Exercise objective:
Lines below that hold the word "scrim" must be copied in full.

Records provided:
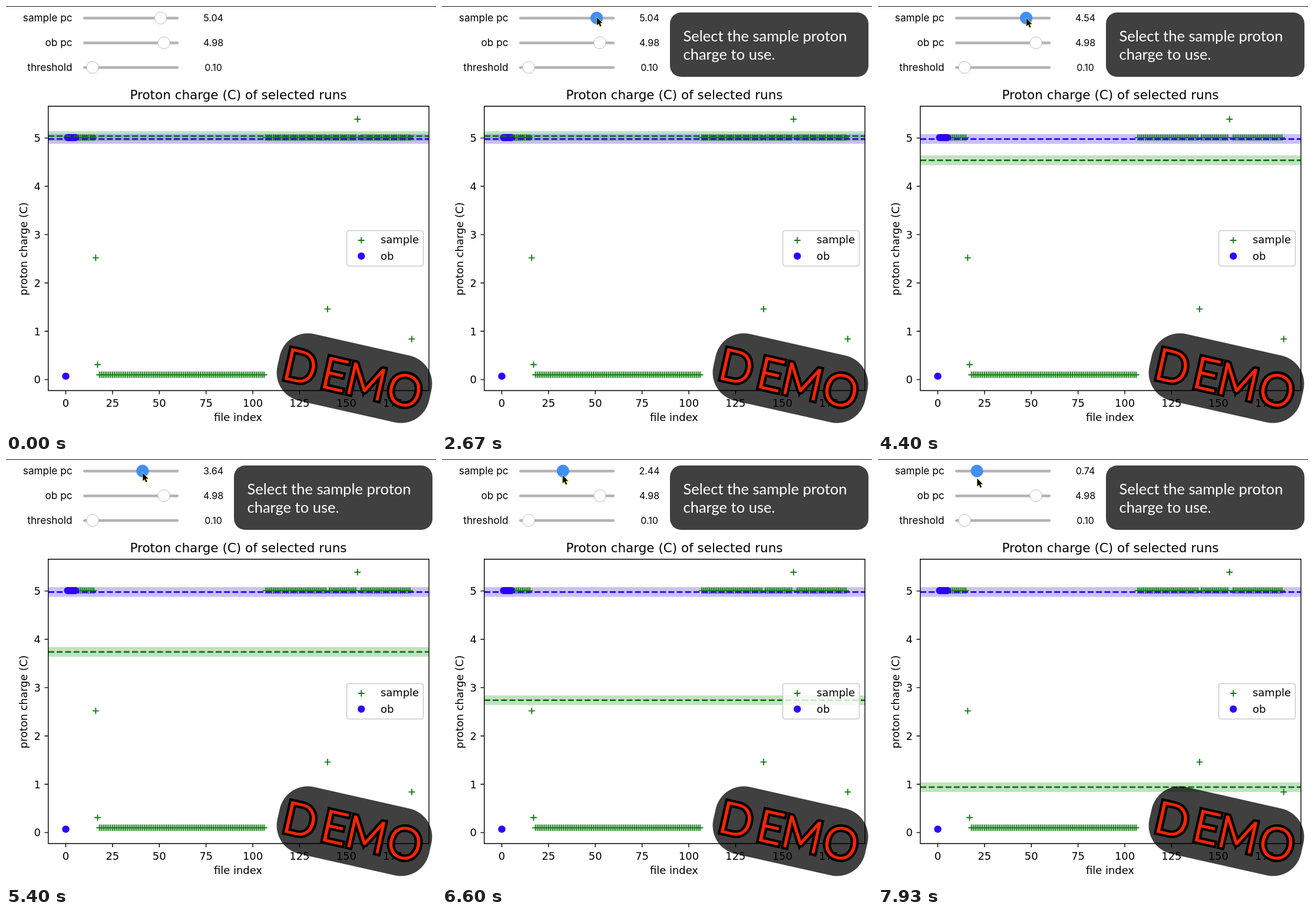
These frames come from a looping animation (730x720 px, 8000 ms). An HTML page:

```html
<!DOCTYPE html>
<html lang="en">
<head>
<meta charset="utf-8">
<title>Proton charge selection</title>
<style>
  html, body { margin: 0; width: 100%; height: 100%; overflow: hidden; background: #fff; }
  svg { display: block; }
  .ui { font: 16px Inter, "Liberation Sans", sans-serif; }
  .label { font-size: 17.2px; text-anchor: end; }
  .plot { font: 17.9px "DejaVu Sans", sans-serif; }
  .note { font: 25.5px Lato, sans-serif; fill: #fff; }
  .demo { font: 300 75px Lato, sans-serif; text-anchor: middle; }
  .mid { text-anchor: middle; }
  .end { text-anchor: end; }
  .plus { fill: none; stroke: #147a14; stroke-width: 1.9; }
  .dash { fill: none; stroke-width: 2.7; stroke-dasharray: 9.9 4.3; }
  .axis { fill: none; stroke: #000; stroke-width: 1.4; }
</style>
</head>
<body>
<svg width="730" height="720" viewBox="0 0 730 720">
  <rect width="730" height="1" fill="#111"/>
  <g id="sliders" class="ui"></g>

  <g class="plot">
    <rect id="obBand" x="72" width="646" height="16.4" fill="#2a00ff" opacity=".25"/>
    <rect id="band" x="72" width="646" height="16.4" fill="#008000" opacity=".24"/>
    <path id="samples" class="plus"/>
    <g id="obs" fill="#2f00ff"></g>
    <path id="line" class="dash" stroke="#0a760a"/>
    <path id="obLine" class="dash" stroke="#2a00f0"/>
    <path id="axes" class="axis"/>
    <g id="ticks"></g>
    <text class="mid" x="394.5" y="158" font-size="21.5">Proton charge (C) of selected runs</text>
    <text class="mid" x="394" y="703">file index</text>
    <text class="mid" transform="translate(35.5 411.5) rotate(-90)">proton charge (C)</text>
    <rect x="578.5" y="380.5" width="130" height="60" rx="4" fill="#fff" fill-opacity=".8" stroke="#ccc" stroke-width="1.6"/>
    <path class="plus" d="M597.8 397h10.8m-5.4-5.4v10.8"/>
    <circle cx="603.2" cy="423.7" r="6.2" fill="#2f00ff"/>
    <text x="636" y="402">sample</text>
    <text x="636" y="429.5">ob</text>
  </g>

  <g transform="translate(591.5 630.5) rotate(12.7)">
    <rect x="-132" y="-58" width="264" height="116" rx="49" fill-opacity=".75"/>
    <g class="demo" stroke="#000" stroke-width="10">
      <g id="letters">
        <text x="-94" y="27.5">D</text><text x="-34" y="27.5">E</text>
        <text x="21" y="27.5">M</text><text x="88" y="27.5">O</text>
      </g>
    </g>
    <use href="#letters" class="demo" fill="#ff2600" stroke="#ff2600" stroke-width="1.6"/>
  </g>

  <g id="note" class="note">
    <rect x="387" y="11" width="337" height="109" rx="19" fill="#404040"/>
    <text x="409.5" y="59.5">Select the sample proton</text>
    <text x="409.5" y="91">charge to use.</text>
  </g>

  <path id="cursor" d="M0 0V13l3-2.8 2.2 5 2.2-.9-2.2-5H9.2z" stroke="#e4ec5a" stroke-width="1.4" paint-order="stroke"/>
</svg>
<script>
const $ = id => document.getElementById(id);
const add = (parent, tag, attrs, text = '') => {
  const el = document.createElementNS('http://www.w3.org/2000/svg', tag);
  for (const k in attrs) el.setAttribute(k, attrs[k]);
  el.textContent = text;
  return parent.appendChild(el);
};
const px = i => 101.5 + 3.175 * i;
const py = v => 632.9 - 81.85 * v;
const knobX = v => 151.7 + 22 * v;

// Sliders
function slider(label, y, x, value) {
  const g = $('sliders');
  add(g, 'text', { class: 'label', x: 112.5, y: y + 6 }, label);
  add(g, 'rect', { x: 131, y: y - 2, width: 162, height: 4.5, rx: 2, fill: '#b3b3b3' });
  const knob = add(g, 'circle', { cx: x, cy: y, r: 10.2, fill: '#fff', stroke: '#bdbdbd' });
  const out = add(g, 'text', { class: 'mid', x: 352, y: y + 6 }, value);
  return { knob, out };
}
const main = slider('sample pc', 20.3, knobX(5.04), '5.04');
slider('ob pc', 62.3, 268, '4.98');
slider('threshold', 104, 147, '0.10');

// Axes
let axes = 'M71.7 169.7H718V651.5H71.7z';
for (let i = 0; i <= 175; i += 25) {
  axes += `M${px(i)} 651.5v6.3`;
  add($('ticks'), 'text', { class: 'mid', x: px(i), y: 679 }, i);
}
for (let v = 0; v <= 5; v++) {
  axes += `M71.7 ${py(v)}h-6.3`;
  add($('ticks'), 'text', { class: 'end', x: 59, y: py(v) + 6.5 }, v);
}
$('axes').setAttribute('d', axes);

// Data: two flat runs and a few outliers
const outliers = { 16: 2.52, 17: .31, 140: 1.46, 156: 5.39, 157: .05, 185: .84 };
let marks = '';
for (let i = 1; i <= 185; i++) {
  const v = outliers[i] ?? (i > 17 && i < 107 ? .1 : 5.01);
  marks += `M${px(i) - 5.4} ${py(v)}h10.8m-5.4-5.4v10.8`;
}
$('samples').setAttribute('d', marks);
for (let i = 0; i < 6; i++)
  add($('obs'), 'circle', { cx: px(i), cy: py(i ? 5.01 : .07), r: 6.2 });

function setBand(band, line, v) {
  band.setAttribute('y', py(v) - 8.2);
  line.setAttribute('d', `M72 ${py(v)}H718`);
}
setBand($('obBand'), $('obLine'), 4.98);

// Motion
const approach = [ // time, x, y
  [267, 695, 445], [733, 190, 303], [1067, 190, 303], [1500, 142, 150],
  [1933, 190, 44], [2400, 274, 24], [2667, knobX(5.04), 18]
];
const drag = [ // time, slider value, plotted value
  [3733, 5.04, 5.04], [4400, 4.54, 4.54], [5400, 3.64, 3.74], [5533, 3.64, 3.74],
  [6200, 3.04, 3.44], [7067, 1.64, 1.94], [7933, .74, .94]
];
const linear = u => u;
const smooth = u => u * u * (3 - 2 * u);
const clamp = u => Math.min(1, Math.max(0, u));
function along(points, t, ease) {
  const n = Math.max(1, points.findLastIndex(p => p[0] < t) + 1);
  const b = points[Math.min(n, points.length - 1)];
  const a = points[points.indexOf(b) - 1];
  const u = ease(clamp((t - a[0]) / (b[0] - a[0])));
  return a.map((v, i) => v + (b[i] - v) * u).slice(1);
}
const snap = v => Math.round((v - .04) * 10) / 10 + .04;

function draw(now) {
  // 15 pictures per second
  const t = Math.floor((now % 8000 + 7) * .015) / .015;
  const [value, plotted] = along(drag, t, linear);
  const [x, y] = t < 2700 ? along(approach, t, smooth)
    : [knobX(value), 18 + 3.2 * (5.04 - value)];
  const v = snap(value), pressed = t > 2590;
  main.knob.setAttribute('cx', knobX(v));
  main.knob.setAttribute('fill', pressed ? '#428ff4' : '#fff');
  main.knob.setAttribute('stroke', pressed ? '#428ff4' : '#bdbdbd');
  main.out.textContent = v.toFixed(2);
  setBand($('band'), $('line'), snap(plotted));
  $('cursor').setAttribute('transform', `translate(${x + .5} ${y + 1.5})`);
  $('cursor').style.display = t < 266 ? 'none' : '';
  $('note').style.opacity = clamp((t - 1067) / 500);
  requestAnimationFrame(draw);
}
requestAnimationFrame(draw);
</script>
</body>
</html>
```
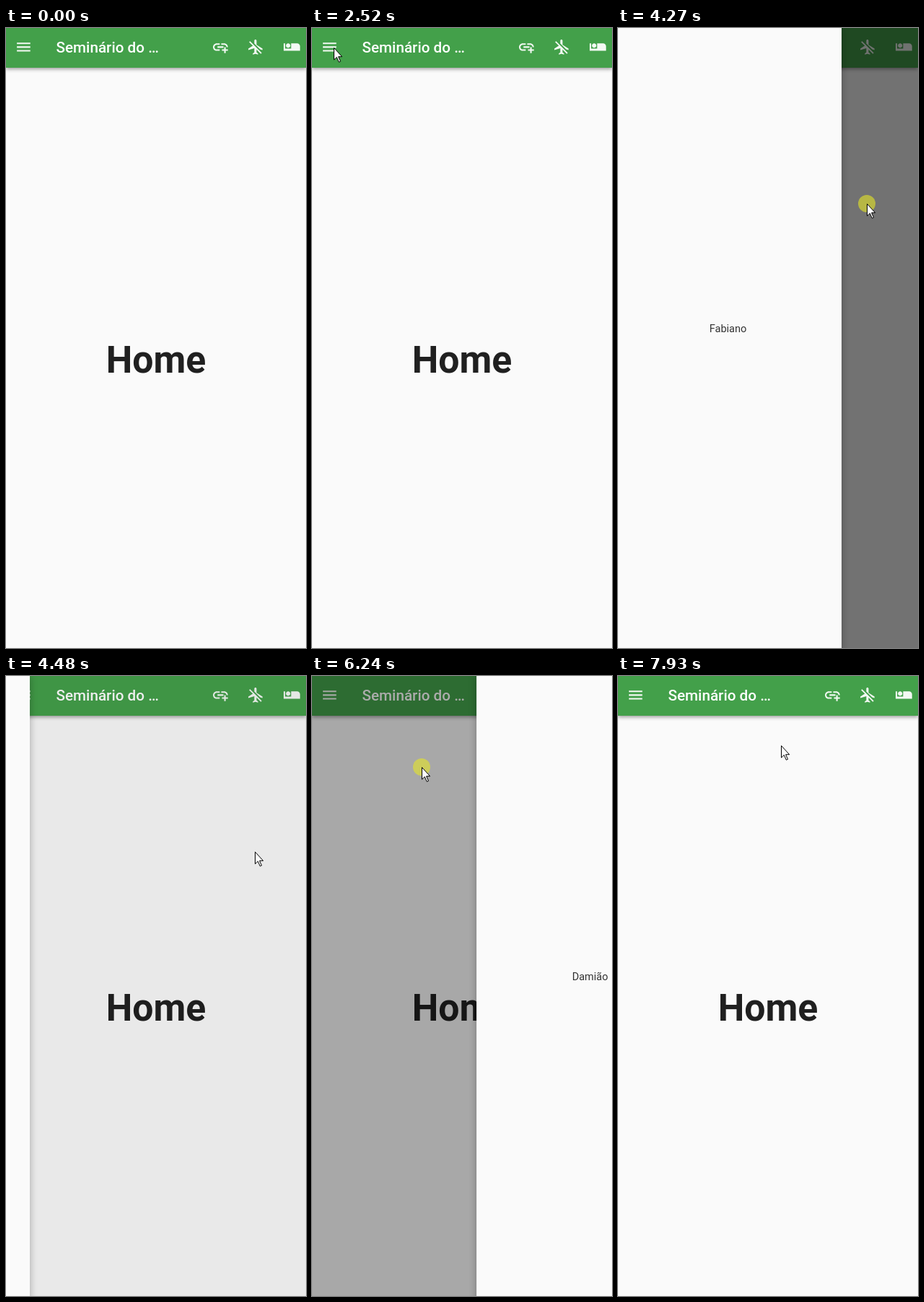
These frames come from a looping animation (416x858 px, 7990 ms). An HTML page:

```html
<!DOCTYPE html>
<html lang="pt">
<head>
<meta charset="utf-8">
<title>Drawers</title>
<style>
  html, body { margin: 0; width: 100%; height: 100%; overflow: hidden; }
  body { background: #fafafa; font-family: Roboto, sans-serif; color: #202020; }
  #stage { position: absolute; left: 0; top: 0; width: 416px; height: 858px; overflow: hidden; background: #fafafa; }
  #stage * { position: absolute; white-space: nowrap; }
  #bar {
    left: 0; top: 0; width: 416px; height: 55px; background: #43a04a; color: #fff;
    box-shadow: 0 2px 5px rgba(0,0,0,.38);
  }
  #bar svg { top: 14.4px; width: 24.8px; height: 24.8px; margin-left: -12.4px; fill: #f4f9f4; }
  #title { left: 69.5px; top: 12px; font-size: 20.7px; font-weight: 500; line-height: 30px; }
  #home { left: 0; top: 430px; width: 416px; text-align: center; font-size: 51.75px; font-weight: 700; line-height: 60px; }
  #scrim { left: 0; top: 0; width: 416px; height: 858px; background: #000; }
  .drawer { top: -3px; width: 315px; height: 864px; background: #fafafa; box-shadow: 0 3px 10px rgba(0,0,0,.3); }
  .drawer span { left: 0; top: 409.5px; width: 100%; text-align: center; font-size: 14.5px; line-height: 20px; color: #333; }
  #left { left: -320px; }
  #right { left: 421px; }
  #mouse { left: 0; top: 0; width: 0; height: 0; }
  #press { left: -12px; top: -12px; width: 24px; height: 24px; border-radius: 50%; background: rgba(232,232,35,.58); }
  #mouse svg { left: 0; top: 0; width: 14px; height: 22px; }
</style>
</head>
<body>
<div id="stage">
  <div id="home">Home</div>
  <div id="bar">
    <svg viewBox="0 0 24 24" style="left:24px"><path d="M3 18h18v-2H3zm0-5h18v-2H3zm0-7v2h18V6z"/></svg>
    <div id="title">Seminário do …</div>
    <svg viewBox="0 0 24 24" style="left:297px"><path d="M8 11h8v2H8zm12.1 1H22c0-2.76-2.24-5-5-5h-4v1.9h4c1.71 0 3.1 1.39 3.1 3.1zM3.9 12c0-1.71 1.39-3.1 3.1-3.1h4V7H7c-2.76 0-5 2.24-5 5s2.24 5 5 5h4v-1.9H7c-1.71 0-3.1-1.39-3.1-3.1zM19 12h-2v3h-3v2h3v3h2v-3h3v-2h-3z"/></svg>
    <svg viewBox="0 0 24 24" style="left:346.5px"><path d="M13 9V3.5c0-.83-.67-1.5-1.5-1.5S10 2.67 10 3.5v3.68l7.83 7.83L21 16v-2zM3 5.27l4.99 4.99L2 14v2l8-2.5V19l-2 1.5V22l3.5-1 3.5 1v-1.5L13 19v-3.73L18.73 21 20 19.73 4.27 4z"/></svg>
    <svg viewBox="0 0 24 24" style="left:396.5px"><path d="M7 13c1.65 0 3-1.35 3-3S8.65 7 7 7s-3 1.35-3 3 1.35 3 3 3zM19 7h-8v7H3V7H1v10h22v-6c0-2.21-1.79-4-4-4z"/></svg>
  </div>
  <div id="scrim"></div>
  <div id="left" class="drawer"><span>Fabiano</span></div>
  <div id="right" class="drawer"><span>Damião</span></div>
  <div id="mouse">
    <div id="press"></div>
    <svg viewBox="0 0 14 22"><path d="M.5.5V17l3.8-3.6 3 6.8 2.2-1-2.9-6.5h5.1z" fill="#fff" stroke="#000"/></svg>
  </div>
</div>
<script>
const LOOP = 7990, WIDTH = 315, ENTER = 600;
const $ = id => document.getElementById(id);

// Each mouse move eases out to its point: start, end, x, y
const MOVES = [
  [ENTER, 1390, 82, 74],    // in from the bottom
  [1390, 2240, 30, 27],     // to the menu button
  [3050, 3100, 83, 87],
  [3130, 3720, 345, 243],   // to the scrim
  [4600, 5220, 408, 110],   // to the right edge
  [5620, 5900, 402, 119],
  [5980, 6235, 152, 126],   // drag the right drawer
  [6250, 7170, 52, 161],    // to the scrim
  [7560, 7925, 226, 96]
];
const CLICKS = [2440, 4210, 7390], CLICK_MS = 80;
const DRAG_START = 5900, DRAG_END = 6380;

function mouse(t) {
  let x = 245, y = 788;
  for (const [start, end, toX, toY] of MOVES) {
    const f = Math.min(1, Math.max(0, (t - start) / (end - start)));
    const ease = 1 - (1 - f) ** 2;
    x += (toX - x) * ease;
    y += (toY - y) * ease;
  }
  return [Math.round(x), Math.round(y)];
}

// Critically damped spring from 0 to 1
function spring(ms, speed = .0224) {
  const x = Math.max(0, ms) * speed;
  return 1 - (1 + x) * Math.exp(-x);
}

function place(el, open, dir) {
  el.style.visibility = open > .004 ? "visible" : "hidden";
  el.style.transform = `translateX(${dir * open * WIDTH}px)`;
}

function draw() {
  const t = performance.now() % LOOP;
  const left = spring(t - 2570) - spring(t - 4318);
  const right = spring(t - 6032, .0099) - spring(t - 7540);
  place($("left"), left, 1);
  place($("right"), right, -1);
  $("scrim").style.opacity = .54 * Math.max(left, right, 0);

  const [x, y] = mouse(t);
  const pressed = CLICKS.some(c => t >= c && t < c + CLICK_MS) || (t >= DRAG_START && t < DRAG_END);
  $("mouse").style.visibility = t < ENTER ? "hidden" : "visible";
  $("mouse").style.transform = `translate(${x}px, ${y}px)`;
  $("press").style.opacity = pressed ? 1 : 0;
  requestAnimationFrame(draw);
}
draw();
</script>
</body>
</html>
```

Answer box:
  #scrim { left: 0; top: 0; width: 416px; height: 858px; background: #000; }
  <div id="scrim"></div>
  [3130, 3720, 345, 243],   // to the scrim
  [6250, 7170, 52, 161],    // to the scrim
  $("scrim").style.opacity = .54 * Math.max(left, right, 0);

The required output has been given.